Dr. Rosenstark received his BEE degree from the City College
of New York, and his MEE and Ph.D. degrees from New York University.
He has held industrial positions at Norden Laboratories, in Norwalk,
CT, and also at Bell Telephone Laboratories, in Holmdel, NJ. In
the academic world he has taught Electrical Engineering at the
City College of New York, and has been with the Electrical and
Computer Engineering Department at the New Jersey Institute of
Technology for over 30 years.
In his research Dr. Rosenstark has worked in Communications Theory,
with special interest in the areas of Spread Spectrum Communication
Systems and in Command Control and Communication Systems Analysis.
He has also had a continuing interest in clarifying the theory
of Feedback Amplifiers, and has published papers in this field,
as well as the textbook Feedback Amplifier Principles,
published by Macmillan in 1986.
Dr. Rosenstark has been actively involved with Microprocessors
and microcomputers, with special interest in the area of interconnection
of high-speed digital-devices. He chaired the committee that was
charged with creating the computer engineering program at NJIT,
and has written the book Transmission Lines in Computer
Engineering, published by McGraw-Hill in 1994, specifically
for the undergraduate course CoE328.

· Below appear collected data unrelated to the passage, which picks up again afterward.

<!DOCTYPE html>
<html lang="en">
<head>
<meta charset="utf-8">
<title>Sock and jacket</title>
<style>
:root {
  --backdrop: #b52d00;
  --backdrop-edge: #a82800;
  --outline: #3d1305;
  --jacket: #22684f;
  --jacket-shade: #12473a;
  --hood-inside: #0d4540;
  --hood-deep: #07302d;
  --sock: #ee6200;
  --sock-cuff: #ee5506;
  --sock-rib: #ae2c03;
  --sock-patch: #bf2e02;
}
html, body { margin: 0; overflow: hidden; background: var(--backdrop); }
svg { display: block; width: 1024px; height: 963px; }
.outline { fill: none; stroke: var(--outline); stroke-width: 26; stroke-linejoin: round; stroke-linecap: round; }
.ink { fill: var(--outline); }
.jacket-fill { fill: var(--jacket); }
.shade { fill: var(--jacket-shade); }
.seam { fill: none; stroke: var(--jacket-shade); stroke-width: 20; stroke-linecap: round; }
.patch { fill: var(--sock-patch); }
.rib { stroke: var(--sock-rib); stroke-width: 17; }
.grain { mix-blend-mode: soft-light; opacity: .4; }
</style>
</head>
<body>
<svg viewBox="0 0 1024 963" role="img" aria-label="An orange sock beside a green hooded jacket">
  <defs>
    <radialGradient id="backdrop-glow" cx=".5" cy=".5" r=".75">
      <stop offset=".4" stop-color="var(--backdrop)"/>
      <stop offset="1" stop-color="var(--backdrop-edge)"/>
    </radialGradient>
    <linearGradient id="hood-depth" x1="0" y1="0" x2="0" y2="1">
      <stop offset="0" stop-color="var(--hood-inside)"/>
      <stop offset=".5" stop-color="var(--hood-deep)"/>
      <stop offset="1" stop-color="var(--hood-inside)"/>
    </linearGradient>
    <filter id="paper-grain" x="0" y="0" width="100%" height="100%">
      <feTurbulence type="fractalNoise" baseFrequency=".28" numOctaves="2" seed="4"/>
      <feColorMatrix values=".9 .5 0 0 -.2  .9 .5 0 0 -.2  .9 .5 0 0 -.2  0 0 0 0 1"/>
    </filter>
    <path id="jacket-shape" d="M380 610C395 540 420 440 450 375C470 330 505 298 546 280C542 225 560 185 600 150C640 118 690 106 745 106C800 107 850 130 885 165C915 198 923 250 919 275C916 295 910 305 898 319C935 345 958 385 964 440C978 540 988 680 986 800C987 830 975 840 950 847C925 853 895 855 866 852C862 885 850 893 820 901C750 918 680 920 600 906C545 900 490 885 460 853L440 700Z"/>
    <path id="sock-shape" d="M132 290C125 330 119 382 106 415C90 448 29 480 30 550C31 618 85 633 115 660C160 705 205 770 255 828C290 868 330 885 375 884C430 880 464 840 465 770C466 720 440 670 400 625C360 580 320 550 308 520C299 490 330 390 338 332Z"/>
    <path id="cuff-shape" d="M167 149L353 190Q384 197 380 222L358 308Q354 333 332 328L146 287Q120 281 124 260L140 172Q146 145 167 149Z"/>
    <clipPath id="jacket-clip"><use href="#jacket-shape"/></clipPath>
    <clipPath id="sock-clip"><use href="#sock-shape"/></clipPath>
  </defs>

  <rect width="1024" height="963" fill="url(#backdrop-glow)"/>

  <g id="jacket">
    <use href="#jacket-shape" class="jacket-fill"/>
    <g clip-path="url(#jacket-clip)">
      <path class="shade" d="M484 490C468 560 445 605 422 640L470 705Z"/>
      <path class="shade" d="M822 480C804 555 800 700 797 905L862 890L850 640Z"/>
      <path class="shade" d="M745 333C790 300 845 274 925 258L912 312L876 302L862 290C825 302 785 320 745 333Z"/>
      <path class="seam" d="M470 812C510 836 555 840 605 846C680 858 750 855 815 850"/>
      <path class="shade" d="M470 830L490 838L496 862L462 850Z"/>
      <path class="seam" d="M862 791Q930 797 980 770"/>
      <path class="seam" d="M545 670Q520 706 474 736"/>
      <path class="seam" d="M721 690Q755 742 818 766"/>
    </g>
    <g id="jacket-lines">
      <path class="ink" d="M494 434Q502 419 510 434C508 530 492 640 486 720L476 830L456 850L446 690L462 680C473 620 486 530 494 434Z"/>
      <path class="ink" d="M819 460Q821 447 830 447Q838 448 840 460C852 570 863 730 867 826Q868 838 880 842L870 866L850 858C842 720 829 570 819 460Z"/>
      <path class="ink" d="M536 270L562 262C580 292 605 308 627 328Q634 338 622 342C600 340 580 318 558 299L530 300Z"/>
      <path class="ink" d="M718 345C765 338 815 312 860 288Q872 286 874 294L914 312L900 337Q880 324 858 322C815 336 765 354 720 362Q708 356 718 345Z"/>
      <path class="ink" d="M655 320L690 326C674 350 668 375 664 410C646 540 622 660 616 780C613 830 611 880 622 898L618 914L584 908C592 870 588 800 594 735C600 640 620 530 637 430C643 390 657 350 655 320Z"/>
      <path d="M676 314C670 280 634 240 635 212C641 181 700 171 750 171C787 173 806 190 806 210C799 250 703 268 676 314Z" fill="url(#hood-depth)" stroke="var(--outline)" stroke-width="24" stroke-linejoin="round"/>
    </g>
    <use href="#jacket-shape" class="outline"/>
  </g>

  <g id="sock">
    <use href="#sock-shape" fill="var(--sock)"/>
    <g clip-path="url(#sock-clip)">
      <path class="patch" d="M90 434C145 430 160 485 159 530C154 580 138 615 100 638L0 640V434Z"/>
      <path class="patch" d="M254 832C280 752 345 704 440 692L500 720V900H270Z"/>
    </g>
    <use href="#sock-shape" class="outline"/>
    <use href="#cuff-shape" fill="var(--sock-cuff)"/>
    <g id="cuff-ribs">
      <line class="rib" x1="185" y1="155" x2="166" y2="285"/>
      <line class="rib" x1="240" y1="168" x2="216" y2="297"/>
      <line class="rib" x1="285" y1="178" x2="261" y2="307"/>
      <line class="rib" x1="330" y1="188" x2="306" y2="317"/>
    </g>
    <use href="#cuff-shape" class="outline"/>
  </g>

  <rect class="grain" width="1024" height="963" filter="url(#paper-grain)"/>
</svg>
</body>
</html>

Of late he has become interested in improving undergraduate laboratory
instruction, that is why his name appears on many of the laboratory
manuals used by the students of this department. To do this he
draws on his many years of experience in industry and in consulting.
He has many personal interests. Among his hobbies are woodworking
and automotive maintenance, and any other kind of repairs that
come his way. In sports, he has lifted weights and skied since
his college days, and is also an avid racquetball and paddleball